## Problem requirements
Filter the records for lines holding the string "width".

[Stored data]
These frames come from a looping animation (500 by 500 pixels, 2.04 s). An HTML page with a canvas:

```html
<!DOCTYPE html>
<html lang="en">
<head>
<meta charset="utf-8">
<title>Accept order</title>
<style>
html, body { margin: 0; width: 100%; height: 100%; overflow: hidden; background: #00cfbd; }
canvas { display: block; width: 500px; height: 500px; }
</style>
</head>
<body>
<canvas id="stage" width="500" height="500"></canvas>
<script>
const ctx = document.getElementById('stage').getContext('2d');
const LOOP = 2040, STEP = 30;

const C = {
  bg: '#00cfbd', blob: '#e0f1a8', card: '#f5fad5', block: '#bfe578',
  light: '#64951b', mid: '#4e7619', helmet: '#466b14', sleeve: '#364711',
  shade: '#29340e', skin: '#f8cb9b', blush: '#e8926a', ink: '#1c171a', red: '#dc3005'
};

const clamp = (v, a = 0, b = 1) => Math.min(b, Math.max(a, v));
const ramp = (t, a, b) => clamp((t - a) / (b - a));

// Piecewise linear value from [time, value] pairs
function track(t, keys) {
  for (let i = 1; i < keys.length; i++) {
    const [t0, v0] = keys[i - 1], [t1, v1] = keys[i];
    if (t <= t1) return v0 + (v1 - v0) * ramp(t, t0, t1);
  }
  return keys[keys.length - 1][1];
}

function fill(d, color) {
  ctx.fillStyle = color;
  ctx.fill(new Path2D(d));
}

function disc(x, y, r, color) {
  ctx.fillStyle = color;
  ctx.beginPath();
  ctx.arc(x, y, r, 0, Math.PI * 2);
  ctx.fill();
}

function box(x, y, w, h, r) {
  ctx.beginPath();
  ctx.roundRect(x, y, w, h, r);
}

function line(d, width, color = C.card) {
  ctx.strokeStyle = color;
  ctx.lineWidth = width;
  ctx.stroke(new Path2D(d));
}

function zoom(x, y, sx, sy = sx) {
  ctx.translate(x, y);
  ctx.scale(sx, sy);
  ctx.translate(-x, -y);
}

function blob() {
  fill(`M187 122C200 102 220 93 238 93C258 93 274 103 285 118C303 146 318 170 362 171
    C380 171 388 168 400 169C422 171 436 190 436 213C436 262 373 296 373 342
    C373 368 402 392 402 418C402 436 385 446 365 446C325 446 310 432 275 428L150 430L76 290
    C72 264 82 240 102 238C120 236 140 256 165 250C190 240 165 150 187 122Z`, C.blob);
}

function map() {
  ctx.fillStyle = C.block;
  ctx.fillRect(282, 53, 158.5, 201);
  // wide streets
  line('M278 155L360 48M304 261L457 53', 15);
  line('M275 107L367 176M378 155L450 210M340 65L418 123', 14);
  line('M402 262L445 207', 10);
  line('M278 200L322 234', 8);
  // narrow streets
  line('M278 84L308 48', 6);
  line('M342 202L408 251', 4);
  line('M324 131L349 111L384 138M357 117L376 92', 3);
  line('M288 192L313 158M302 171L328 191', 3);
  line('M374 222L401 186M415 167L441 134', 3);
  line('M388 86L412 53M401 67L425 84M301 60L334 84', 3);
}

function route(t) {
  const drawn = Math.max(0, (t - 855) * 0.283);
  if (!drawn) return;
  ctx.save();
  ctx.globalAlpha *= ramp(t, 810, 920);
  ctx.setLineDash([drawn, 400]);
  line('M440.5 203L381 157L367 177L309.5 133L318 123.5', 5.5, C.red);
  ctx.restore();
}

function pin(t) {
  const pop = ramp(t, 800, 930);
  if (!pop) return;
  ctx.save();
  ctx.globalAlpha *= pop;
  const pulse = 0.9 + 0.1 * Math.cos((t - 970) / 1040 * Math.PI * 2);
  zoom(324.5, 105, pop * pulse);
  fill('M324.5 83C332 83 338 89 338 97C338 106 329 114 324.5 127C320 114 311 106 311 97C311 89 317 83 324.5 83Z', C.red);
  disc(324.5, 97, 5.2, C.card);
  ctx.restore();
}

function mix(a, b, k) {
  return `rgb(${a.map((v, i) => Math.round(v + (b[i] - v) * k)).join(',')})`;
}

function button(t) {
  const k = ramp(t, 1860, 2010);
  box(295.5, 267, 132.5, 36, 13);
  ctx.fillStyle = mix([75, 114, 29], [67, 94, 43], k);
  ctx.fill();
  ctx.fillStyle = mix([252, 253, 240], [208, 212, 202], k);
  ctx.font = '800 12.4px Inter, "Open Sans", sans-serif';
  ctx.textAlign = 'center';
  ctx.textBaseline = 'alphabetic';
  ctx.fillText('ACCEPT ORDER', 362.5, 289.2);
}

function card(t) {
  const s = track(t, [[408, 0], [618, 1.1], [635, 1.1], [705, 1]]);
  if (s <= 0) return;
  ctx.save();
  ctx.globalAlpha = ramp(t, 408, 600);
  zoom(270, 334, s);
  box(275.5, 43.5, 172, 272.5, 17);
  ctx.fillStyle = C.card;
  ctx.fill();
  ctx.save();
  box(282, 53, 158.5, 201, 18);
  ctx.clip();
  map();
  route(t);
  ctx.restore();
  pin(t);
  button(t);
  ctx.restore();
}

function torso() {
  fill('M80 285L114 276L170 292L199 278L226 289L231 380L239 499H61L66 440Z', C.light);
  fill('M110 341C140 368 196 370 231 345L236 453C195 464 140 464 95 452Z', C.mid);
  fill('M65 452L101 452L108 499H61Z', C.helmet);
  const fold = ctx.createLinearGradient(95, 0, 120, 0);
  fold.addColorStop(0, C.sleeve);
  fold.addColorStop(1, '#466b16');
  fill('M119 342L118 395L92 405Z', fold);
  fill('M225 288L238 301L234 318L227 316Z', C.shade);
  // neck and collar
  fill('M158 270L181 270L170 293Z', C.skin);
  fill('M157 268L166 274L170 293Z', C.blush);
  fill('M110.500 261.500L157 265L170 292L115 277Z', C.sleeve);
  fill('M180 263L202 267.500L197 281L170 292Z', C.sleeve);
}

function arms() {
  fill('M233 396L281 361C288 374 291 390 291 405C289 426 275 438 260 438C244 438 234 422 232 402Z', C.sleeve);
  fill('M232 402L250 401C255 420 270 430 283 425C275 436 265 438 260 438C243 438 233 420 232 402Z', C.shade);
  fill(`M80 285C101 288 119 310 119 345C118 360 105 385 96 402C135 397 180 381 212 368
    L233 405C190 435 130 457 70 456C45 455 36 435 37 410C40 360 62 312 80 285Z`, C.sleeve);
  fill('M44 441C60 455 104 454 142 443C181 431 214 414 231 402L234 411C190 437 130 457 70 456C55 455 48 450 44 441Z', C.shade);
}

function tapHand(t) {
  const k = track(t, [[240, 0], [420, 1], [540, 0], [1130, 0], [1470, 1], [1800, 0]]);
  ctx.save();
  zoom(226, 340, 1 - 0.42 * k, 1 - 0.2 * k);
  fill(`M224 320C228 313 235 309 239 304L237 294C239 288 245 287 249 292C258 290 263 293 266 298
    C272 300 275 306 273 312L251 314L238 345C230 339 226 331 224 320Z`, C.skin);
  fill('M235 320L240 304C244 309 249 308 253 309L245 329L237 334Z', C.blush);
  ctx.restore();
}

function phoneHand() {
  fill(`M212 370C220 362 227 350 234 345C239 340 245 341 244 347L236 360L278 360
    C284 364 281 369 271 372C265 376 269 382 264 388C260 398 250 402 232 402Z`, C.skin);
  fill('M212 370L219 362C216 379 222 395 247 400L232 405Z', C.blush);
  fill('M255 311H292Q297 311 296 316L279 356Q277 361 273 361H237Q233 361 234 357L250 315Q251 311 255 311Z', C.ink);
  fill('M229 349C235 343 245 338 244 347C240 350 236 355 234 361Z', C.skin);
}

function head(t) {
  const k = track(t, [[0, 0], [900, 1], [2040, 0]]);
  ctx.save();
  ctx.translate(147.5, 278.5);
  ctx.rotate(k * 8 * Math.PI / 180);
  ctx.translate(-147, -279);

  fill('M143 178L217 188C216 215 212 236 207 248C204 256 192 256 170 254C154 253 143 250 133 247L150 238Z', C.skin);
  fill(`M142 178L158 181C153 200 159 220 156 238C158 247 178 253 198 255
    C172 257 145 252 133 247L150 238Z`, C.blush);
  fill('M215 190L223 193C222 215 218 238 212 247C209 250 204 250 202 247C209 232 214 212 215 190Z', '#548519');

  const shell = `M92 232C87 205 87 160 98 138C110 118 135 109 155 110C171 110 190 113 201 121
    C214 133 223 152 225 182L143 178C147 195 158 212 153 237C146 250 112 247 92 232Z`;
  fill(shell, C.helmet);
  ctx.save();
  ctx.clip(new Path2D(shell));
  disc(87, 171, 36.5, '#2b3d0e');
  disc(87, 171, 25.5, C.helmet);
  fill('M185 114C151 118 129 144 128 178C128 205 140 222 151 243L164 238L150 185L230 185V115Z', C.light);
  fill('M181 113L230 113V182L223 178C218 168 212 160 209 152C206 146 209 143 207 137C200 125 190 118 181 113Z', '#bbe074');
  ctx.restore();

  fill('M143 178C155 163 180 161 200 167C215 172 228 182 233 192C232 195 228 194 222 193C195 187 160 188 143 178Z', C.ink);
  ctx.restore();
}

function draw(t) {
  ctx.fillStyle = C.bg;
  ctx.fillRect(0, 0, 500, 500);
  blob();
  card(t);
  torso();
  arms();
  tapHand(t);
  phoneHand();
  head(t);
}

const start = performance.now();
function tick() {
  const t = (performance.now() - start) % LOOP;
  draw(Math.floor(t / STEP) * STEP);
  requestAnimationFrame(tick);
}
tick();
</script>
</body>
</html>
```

## Task result
html, body { margin: 0; width: 100%; height: 100%; overflow: hidden; background: #00cfbd; }
canvas { display: block; width: 500px; height: 500px; }
<canvas id="stage" width="500" height="500"></canvas>
function line(d, width, color = C.card) {
  ctx.lineWidth = width;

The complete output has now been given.